Records contained in a dataset
::::::::

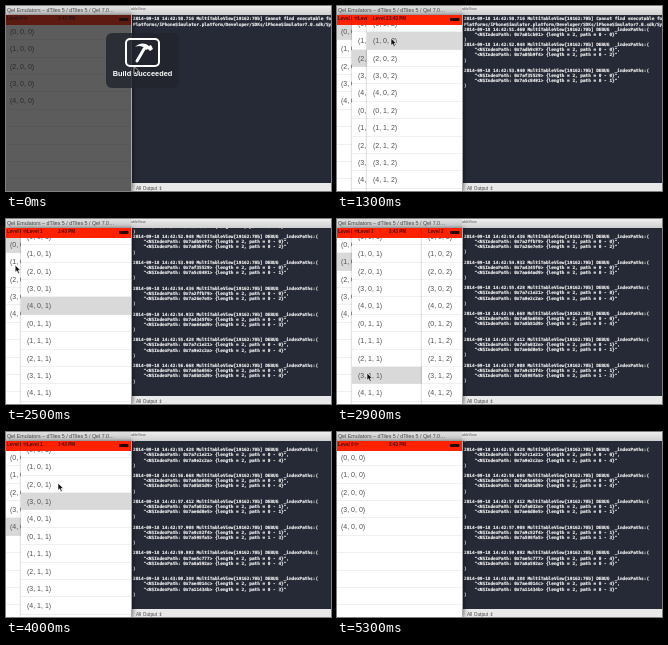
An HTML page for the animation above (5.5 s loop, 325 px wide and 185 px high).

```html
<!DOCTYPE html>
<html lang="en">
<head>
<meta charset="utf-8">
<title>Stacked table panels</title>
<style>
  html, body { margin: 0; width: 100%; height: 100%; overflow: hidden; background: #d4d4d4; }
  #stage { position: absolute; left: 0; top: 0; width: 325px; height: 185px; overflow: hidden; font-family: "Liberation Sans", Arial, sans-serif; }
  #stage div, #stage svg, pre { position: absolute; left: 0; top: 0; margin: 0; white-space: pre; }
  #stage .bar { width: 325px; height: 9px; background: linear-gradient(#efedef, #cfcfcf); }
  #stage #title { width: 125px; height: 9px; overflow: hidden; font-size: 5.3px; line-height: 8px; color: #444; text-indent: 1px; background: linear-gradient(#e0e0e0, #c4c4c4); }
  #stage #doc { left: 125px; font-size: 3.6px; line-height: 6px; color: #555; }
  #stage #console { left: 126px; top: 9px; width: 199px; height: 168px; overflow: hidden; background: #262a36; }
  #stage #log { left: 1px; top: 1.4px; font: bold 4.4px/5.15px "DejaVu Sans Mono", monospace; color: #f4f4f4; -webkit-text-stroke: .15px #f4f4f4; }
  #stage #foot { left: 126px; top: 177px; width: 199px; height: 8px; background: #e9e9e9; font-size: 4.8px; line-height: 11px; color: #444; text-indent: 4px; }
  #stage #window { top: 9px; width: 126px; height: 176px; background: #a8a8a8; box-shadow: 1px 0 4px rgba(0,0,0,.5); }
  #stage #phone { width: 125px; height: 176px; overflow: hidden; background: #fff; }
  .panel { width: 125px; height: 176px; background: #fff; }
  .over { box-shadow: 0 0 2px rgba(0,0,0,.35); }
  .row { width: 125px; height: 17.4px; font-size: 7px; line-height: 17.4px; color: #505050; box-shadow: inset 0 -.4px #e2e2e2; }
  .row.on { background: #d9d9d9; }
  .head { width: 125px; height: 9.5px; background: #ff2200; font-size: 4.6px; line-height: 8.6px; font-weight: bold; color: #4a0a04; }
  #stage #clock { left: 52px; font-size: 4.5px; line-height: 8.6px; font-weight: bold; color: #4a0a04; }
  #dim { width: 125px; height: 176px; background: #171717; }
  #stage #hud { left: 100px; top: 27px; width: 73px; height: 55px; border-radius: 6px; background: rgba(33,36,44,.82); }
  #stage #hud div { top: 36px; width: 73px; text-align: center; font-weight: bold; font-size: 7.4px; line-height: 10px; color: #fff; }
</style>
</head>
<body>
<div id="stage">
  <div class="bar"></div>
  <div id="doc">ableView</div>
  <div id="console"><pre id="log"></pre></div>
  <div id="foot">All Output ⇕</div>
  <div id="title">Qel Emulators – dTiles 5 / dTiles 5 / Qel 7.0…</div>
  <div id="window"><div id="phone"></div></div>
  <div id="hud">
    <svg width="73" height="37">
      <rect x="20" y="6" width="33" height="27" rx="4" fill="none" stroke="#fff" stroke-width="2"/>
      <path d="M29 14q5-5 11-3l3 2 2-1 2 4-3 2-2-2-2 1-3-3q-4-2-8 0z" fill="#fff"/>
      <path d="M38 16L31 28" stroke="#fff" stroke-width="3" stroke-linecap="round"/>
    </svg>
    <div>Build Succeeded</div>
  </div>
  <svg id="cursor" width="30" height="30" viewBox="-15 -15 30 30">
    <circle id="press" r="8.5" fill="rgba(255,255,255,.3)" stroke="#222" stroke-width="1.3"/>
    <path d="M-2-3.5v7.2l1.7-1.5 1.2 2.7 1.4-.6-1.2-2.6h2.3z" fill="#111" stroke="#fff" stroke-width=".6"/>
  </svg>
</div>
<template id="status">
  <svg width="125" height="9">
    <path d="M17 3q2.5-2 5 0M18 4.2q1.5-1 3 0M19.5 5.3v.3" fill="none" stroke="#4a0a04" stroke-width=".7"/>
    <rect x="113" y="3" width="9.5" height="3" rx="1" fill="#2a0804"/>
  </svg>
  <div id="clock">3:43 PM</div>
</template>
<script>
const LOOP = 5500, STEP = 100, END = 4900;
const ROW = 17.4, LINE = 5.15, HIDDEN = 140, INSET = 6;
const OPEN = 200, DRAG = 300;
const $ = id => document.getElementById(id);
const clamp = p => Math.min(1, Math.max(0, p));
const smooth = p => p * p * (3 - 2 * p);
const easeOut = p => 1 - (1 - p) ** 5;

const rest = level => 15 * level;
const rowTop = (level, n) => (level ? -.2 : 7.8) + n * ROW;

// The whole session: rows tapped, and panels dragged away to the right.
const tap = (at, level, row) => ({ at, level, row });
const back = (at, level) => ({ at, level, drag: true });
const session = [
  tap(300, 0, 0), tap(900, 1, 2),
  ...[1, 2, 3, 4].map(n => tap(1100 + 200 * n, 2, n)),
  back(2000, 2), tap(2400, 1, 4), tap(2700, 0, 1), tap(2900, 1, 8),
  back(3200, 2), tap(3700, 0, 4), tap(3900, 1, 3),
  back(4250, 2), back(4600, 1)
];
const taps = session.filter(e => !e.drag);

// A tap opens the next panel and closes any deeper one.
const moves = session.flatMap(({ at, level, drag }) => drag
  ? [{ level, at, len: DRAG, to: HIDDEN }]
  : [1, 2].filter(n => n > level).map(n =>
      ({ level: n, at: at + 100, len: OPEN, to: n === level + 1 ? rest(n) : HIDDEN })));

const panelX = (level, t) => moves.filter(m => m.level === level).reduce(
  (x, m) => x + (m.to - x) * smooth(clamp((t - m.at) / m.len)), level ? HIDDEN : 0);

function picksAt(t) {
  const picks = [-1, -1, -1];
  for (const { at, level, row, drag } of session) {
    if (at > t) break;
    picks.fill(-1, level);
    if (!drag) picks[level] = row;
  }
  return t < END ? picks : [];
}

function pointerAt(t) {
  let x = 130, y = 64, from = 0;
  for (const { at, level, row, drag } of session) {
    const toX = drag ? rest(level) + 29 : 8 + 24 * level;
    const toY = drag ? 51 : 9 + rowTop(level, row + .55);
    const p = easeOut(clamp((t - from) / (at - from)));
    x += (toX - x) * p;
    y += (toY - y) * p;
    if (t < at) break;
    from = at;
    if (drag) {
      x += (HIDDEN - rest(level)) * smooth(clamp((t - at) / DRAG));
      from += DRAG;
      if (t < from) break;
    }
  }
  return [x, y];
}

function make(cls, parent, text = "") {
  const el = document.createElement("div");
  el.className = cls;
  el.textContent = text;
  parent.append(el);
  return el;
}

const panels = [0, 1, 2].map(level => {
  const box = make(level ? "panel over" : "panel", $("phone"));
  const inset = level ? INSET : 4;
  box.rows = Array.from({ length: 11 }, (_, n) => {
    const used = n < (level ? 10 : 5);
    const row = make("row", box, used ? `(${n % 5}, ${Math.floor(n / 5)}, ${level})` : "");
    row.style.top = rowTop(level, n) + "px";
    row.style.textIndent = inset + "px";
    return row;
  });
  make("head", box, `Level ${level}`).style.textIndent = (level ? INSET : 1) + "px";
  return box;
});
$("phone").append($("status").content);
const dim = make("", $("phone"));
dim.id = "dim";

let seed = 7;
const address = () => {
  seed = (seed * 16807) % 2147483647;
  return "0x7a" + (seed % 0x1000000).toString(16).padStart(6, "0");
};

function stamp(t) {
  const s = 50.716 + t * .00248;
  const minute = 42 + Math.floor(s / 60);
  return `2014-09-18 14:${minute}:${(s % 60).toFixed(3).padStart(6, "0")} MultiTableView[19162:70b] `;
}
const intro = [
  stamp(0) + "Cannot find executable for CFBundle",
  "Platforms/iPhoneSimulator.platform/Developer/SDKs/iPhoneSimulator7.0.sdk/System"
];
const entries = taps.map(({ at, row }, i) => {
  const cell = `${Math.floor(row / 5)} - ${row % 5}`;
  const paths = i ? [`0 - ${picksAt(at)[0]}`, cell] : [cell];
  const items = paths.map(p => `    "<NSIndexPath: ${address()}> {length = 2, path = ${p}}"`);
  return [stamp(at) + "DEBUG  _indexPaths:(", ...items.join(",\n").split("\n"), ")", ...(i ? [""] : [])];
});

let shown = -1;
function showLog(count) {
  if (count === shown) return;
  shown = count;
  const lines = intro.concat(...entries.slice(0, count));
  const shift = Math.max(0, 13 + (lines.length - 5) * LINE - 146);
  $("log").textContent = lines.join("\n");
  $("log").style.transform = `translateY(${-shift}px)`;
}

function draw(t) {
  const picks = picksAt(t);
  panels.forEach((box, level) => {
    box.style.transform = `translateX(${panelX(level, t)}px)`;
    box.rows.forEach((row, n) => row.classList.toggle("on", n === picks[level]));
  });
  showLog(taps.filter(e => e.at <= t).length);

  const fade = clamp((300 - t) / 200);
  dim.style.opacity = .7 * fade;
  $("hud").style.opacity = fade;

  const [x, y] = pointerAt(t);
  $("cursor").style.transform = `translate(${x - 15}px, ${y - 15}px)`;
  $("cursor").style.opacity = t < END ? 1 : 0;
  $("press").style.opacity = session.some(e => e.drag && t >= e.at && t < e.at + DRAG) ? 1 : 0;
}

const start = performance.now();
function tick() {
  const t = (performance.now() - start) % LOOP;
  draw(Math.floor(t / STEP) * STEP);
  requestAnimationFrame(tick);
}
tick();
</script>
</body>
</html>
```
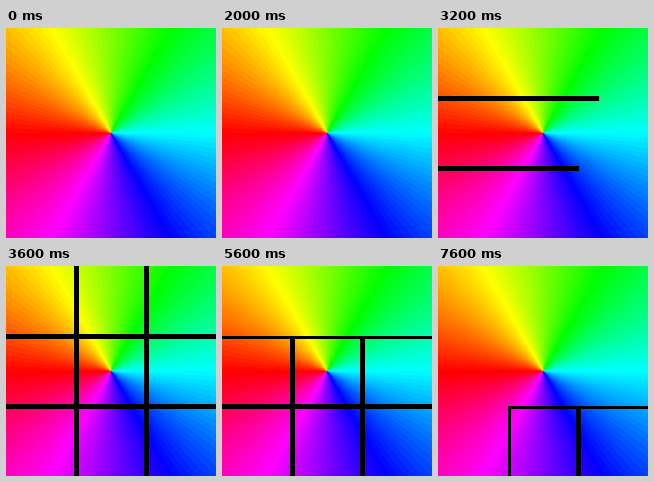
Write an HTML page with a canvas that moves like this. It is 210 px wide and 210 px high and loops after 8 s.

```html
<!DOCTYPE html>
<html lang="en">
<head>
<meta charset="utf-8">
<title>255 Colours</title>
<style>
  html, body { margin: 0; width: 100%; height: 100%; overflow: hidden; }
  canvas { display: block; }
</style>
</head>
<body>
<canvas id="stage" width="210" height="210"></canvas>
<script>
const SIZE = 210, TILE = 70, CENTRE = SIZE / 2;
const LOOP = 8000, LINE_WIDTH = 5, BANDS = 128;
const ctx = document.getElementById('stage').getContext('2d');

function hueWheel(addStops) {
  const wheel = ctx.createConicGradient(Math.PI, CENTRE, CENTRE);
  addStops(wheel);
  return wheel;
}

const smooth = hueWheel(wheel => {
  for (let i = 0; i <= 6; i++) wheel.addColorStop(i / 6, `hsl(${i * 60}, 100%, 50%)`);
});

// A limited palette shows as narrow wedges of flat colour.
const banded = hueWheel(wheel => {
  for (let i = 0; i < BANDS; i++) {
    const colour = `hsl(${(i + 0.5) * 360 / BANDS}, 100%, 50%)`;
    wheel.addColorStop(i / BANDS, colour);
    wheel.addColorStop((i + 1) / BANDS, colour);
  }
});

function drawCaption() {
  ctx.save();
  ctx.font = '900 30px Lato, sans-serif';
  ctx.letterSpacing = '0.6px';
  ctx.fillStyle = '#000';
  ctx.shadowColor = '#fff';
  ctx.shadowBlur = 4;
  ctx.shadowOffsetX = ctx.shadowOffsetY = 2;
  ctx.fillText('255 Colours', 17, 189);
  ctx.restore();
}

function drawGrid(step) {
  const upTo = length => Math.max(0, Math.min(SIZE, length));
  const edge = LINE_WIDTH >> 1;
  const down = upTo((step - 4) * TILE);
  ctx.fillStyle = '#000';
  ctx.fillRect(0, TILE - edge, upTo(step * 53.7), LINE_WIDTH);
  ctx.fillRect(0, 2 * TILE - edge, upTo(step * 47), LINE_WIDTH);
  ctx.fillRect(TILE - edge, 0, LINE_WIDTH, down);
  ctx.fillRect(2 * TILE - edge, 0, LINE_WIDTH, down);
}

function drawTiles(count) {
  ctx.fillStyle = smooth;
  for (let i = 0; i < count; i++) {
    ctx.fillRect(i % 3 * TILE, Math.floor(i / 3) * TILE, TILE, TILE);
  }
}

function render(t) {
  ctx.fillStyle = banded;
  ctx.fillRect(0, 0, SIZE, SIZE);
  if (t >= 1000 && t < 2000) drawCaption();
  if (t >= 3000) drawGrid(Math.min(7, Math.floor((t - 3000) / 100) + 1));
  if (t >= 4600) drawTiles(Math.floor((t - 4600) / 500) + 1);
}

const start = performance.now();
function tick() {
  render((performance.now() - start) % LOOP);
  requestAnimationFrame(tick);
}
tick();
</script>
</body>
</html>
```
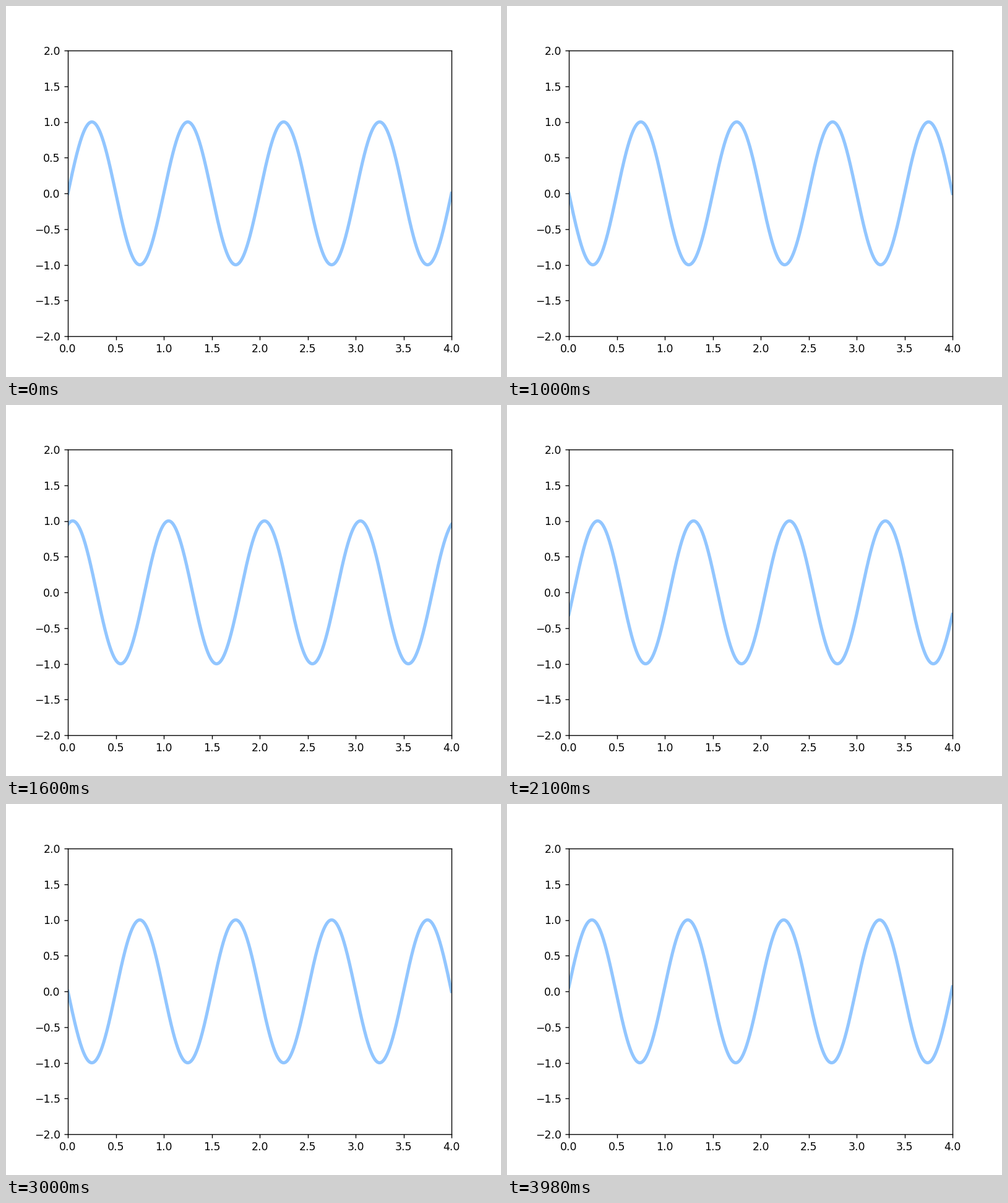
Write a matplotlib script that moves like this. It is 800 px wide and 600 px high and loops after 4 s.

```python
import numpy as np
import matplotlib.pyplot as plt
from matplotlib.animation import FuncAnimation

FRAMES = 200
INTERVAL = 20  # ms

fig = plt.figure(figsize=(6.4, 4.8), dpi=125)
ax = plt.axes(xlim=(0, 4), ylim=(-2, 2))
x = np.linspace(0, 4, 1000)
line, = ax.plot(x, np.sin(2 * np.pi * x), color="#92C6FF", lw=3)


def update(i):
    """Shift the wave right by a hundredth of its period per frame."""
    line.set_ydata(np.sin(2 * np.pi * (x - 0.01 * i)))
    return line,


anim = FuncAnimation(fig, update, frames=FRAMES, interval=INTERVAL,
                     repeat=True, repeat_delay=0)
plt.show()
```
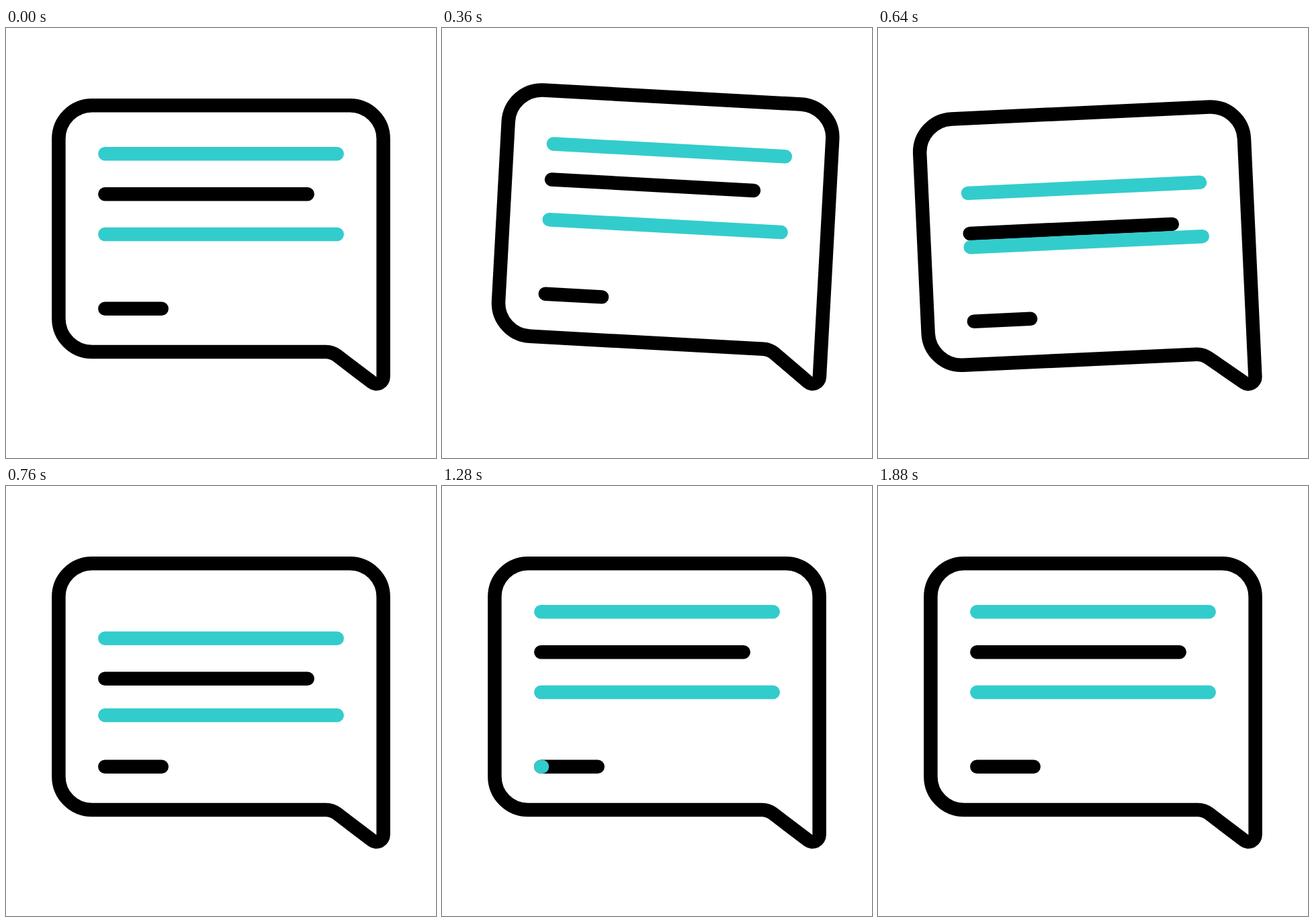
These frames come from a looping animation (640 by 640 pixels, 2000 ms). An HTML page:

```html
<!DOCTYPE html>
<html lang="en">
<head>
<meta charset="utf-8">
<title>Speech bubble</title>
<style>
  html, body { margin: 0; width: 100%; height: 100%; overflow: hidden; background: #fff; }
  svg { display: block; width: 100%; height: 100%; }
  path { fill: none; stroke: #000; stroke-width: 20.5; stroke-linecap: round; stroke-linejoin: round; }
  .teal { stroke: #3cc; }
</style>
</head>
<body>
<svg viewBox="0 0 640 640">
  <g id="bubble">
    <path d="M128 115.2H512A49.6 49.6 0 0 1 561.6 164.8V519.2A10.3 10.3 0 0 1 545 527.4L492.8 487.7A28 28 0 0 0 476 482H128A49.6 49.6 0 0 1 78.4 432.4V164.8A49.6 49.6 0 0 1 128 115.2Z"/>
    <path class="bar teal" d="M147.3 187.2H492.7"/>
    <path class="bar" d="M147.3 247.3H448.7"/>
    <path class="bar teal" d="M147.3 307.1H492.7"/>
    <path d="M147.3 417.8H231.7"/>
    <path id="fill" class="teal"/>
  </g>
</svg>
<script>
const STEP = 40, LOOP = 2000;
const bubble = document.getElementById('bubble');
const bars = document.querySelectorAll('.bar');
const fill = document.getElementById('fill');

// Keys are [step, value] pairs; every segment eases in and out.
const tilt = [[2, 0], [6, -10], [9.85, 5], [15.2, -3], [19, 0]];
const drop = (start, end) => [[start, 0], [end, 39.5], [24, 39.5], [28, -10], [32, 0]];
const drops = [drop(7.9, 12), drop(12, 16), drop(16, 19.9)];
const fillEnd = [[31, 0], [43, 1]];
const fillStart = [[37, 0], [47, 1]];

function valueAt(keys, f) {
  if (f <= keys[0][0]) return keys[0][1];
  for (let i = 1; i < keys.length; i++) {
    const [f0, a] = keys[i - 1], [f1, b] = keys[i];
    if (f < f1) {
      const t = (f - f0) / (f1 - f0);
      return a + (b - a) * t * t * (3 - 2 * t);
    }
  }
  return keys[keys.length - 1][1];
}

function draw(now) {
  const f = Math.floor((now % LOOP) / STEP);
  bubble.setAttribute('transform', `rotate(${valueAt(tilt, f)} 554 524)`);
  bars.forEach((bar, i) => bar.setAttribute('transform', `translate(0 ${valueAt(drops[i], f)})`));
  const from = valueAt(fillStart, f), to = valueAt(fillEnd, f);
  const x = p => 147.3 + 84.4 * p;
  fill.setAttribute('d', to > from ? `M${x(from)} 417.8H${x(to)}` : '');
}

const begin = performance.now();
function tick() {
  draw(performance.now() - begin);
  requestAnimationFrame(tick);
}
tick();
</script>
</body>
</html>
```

::::::::

**Exercise:**
Say how many lines of these records hold the string "Math", giving the number and no other words.

**Response box:**
12